A white paper released today by non-profit foundation Ocean Wise and PAC Packaging Consortium (PAC) addresses the issue of plastic pollution caused in marine environments by packaging litter. The report, titled “Ocean Plastics: What the Packaging Industry Can Do,” notes that microplastics—bits of plastic smaller than 5 mm—pose a major hazard to aquatic life and recommends taking a more holistic approach to packaging design to help reduce the amount of plastic that makes its way into the ocean.

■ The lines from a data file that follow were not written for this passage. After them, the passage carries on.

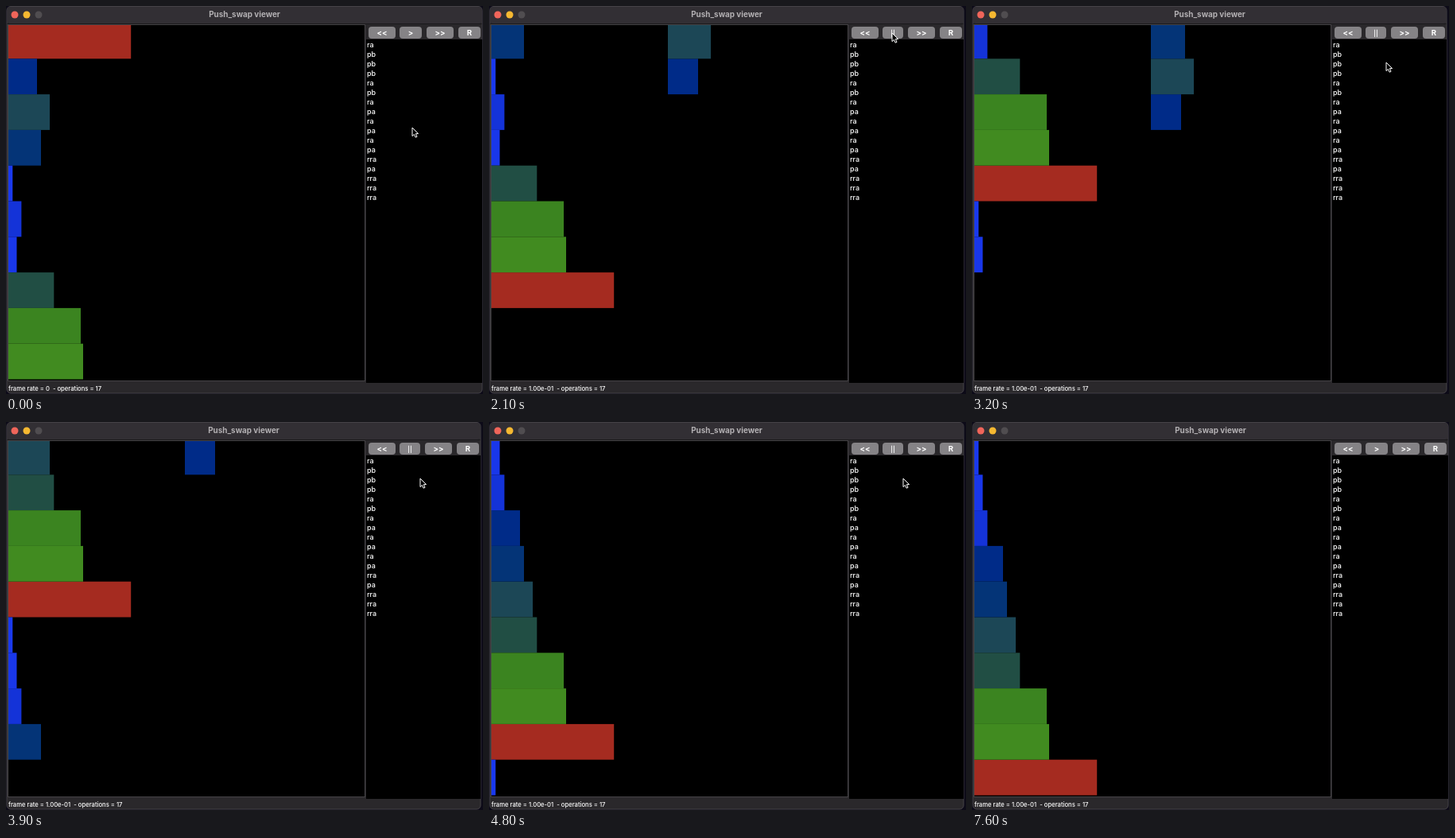
Recreate the animation shown at these times as an HTML page. Size 600x488 px, loop 7700 ms.

```html
<!DOCTYPE html>
<html lang="en">
<head>
<meta charset="utf-8">
<title>Push_swap viewer</title>
<style>
  html, body { margin: 0; width: 100%; height: 100%; overflow: hidden; background: #0d0b18; }
  svg { display: block; width: 600px; height: 488px; }
  text { font-family: Inter, Roboto, sans-serif; fill: #fff; white-space: pre; }
  .title { font-size: 9.9px; font-weight: 700; fill: #b3b0b3; text-anchor: middle; }
  .label { font-size: 9.6px; font-weight: 700; text-anchor: middle; }
  .pause { font-size: 7.8px; font-weight: 600; }
  .op { font-size: 9px; font-weight: 500; }
  .status { font-size: 7.65px; font-weight: 500; }
</style>
</head>
<body>
<svg id="stage" viewBox="0 0 600 488"></svg>
<script>
const LOOP = 7700, STEP = 100;
const CLICK = 1500, DONE = 4930;
const FIRST_OP = 1560, OP_GAP = 210;
const ROW = 44.8;

// Bar width and colour, in starting order from the top.
const BARS = [
  [156.2, '#a52b20'], [38, '#002b88'], [54, '#1c4756'], [43, '#043477'], [7.3, '#1a39ee'],
  [18.4, '#1433d8'], [12.5, '#1937ea'], [59.3, '#214e44'], [93, '#3b8420'], [96, '#418b20']
];
const OPS = 'ra pb pb pb ra pb ra pa ra pa ra pa rra pa rra rra rra'.split(' ');

// Cursor path: time, x, y.
const CURSOR = [
  [0, 511, 153], [300, 511, 153], [1000, 507, 34], [2300, 507, 34],
  [2900, 521, 71], [5500, 521, 71], [6200, 540, -16], [LOOP, 540, -16]
];

const stage = document.getElementById('stage');

function add(tag, attrs, parent = stage, text) {
  const el = document.createElementNS('http://www.w3.org/2000/svg', tag);
  set(el, attrs);
  if (text) el.textContent = text;
  return parent.appendChild(el);
}
function set(el, attrs) {
  for (const k in attrs) el.setAttribute(k, attrs[k]);
}
function box(x, y, width, height, fill, more) {
  return add('rect', { x, y, width, height, fill, ...more });
}

// Every state of the two stacks, one per operation.
function runOps() {
  let a = BARS.map((_, i) => i), b = [];
  const states = [{ a, b }];
  for (const op of OPS) {
    a = [...a];
    b = [...b];
    if (op === 'ra') a.push(a.shift());
    if (op === 'rra') a.unshift(a.pop());
    if (op === 'pb') b.unshift(a.shift());
    if (op === 'pa') a.unshift(b.shift());
    states.push({ a, b });
  }
  return states;
}
const states = runOps();

// Window frame
const frame = box(1, 0.5, 598, 486.5, '#2a282b', { rx: 5, stroke: '#454247' });
const titleBar = box(1.5, 1, 597, 21, '#322f34', { rx: 4 });
const titleLine = box(1.5, 22, 597, 1, '#1a191b');
['#f0655a', '#f5b831', '#504d50'].forEach((fill, i) =>
  add('circle', { cx: 11 + 15 * i, cy: 11, r: 4.5, fill }));
const title = add('text', { y: 14.3, class: 'title' }, stage, 'Push_swap viewer');

// Stack view and its bars
box(2, 23, 450, 449, '#454346');
box(3, 24, 448, 447, '#000');
const clip = add('clipPath', { id: 'view' });
add('rect', { x: 3, y: 24, width: 448, height: 447 }, clip);
const barLayer = add('g', { 'clip-path': 'url(#view)' });
const bars = BARS.map(([width, fill]) =>
  add('rect', { width, height: ROW, fill }, barLayer));

// Operation list
const list = box(453, 42, 146, 432, '#000');
OPS.forEach((op, i) => add('text', { x: 454, y: 52 + 12 * i, class: 'op' }, stage, op));

const buttons = ['<<', '>', '>>', 'R'].map(name => ({
  face: box(0, 26, 0, 15, '#858386', { rx: 4 }),
  label: add('text', { y: 37, class: 'label' }, stage, name)
}));
const status = add('text', { x: 3, y: 484, class: 'status' });

const cursor = add('path', {
  d: 'M0 0V10.6L2.5 8.4L4.1 12.2L6 11.4L4.4 7.6H7.6Z',
  fill: '#000', stroke: '#fff', 'stroke-width': 1, 'stroke-linejoin': 'round'
});

// The window is two pixels narrower while the pause button shows.
function layout(playing) {
  const shrink = playing ? 2 : 0;
  const spans = [[456, 34], [495, 28 - shrink], [529 - shrink, 34], [569 - shrink, 28]];
  spans.forEach(([x, width], i) => {
    set(buttons[i].face, { x, width });
    set(buttons[i].label, { x: x + width / 2 });
  });
  const play = buttons[1].label;
  play.textContent = playing ? '||' : '>';
  play.classList.toggle('pause', playing);
  set(frame, { width: 598 - shrink });
  set(titleBar, { width: 597 - shrink });
  set(titleLine, { width: 597 - shrink });
  set(list, { width: 146 - shrink });
  set(title, { x: 300 - shrink / 2 });
}

function placeStack(stack, x) {
  stack.forEach((id, row) => set(bars[id], { x, y: 21.5 + ROW * row }));
}

function cursorAt(t) {
  const i = CURSOR.findIndex(p => p[0] > t);
  const [t0, x0, y0] = CURSOR[i - 1], [t1, x1, y1] = CURSOR[i];
  const u = (t - t0) / (t1 - t0);
  const k = u * u * (3 - 2 * u);
  return [x0 + (x1 - x0) * k, y0 + (y1 - y0) * k];
}

function draw(now) {
  const t = Math.floor((now % LOOP) / STEP) * STEP;
  const done = Math.floor((t - FIRST_OP) / OP_GAP) + 1;
  const { a, b } = states[Math.max(0, Math.min(OPS.length, done))];
  placeStack(a, 1);
  placeStack(b, 225);
  layout(t >= CLICK && t < DONE);
  const rate = t >= CLICK ? '1.00e-01' : '0';
  status.textContent = `frame rate = ${rate}  - operations = ${OPS.length}`;
  set(cursor, { transform: `translate(${cursorAt(t)})` });
}

function tick() {
  draw(performance.now());
  requestAnimationFrame(tick);
}
tick();
</script>
</body>
</html>
```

The white paper proposes that such elements as single-use and small-format packaging and lightweight 2D items like lids and caps be redesigned to discourage the separation of elements, so they’re recycled together. Optimizing packaging would include re-evaluating the correct amount of packaging to avoid unnecessary waste. Ensuring that packaging can be collected and reused is also key. The paper is being released in conjunction with an on-site meeting today at Vancouver Aquarium, an Ocean Wise initiative, which is part of PAC’s Innovation Roadshow.
“We’re bringing the science. They’re bringing the solutions,” says Alexis Esseltine Scoon, Sustainability Manager, Vancouver Aquarium. “Ocean Wise has been a leader in the arena of microplastics pollution research for years. With this collaborative research, we’re melding our knowledge of the issues affecting the ocean with industry knowledge of what’s possible to create real change that will help ensure the health of our oceans for future generations.”

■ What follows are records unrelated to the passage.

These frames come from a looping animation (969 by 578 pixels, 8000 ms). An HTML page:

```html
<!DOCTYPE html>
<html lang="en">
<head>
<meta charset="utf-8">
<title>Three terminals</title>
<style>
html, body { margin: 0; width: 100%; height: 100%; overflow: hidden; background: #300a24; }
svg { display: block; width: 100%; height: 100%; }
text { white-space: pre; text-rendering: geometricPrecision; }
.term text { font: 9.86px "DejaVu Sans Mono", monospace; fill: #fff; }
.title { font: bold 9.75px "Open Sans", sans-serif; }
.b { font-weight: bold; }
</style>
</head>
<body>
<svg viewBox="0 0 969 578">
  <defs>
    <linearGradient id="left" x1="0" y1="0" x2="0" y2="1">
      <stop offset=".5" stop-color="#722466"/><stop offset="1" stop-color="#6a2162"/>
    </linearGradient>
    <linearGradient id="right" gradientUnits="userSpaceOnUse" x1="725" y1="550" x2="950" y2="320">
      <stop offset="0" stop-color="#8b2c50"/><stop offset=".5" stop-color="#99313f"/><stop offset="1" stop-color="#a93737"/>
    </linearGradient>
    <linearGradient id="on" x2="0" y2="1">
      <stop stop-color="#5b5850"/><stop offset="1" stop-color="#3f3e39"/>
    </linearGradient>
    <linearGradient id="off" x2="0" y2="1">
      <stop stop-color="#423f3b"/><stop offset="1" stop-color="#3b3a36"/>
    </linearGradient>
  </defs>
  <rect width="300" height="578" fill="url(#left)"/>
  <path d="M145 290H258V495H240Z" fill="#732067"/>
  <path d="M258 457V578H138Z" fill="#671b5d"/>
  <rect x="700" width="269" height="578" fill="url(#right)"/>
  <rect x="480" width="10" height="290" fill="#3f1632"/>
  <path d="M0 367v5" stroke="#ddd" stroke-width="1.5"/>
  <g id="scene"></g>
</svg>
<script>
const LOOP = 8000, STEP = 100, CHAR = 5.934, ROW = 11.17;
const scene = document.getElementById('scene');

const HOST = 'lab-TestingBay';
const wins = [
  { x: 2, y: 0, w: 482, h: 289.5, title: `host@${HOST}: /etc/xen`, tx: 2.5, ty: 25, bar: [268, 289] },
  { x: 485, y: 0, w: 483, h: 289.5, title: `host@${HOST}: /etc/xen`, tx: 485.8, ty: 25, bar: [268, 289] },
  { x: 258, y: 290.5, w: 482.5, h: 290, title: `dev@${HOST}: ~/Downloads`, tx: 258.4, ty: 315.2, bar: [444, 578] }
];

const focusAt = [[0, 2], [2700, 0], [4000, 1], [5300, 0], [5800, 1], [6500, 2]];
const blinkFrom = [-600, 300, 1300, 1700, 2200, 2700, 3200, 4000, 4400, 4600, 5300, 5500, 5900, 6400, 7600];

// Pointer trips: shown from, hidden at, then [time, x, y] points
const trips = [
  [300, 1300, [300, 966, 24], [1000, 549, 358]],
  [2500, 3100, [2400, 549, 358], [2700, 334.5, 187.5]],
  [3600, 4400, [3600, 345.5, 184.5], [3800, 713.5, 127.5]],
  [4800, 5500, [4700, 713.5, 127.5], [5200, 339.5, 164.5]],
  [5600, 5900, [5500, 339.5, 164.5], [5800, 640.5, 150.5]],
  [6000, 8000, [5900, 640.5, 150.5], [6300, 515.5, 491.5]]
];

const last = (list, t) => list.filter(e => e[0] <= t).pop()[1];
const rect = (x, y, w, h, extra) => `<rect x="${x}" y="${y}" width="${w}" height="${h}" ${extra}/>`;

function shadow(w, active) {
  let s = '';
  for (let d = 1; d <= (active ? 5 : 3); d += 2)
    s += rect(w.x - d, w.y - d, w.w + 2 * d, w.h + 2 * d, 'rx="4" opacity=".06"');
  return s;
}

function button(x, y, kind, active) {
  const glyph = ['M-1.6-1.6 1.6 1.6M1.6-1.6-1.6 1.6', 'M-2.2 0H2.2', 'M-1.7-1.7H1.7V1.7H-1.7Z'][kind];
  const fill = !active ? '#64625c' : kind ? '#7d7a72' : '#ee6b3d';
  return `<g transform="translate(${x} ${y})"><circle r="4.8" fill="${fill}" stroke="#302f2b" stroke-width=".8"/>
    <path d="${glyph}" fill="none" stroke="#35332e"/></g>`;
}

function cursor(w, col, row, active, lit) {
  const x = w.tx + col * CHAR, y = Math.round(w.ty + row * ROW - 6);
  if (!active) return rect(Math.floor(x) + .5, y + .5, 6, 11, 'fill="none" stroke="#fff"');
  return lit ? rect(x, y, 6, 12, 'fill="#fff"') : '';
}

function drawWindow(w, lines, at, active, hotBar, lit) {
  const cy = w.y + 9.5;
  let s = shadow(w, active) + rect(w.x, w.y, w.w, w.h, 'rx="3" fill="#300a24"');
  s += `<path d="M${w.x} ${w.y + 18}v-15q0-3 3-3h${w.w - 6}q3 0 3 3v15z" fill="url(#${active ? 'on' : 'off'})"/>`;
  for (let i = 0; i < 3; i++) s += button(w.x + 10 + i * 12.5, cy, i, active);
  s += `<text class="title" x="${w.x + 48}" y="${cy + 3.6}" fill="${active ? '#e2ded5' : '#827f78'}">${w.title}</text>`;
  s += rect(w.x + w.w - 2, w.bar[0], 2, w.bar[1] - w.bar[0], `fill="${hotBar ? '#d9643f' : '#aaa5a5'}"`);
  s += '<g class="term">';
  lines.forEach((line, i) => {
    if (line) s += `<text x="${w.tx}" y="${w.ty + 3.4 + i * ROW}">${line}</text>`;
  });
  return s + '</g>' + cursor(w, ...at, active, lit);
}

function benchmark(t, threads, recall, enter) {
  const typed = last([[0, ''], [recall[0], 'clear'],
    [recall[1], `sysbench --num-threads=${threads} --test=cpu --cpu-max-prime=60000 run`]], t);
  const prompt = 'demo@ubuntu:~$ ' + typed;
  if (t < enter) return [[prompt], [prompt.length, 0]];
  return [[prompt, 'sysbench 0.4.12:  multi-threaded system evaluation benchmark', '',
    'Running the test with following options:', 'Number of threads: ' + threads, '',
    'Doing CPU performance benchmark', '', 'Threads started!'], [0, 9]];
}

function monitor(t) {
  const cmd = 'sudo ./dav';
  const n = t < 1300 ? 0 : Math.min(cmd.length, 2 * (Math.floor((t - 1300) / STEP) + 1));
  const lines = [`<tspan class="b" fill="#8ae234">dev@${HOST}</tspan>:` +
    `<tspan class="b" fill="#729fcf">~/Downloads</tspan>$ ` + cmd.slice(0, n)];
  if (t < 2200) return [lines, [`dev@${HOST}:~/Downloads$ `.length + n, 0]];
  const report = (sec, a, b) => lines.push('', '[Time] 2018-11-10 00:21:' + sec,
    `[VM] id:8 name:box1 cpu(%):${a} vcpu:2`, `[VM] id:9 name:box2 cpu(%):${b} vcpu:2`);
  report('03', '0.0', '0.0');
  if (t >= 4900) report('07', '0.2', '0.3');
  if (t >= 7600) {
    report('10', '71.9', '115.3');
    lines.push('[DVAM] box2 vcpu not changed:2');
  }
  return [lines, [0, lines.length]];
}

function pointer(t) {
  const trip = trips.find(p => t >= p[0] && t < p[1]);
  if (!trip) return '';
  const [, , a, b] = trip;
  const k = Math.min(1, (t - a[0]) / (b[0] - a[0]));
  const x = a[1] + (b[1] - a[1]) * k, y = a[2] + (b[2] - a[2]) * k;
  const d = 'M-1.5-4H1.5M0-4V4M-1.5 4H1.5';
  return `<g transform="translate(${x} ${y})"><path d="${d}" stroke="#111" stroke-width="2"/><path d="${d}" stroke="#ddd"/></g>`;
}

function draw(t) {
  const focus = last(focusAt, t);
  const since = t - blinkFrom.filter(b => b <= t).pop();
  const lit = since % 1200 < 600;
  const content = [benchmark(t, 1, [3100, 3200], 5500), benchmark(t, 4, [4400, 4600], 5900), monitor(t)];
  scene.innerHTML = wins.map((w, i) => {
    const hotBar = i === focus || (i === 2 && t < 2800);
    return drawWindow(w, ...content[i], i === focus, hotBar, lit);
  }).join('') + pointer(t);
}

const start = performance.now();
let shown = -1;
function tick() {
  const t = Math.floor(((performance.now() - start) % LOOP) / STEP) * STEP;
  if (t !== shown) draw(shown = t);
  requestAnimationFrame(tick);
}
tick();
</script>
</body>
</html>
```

Since March, 2018, Esseltine Scoon’s team has worked with Dr. Peter Ross, Vice President of Research at Ocean Wise and Executive Director of the Coastal Ocean Research institute (CORI), along with his team to distill their scientific research on the effects of plastic on ocean ecosystems, for a member webinar and now, the white paper. Concurrently, Rachel Morier, Director of Sustainability at PAC, and her team continue to examine what the industry can do to tackle the problem of plastic packaging making its way into the ocean.
“With many consumer packaged goods companies committing to more sustainable packaging by 2025, there is an opportunity for significant change,” says Morier. “The packaging community is listening. Instead of pointing blame, we want to encourage a constructive and collaborative dialogue that leads to real solutions. Our partnership with Ocean Wise brings a science-based approach to eliminate packaging misconceptions and to help inform business decisions that advance a circular economy.”
The paper, co-authored by Esseltine Scoon and Morier, explains that scientists categorize plastics by size. “Primary” microplastics are manufactured as microbeads or plastic production pellets called nurdles, used in things like cosmetics or pre-production plastic. “Secondary” microplastics are the result of larger plastic items like food packaging breaking down into smaller pieces. Either way, microplastics are insidious.
Consumed by zooplankton that are then ingested by larger ocean creatures, their chemical additives harm marine organisms, may nurture unique and even pathogenic bacteria, and are likely to persist for hundreds to thousands of years, the paper explains. Glass, paper, steel, and aluminum, on the other hand, eventually break down in ocean water, into less harmful components like glass that turns into sand.
Educating the public on proper disposal, supporting marine cleanup projects by using ocean plastic in packaging, and understanding biodegradable and compostable packaging alternatives and labeling them accurately as such are all important aspects to consider.
The Vancouver Foundation funded Ocean Wise’s participation in the partnership, which began with a webinar hosted by Ocean Wise and PAC to inform members of the packaging community about the effects of plastic packaging on the ocean.
Five out of seven leaders of the G7 countries, including Canada, signed the Ocean Plastics Charter in September in Halifax, vowing to reduce the amount of plastic litter that winds up in the ocean. Major companies such as Coca-Cola, Unilever, and Nestle also vowed to create more environmentally sustainable packaging for their products.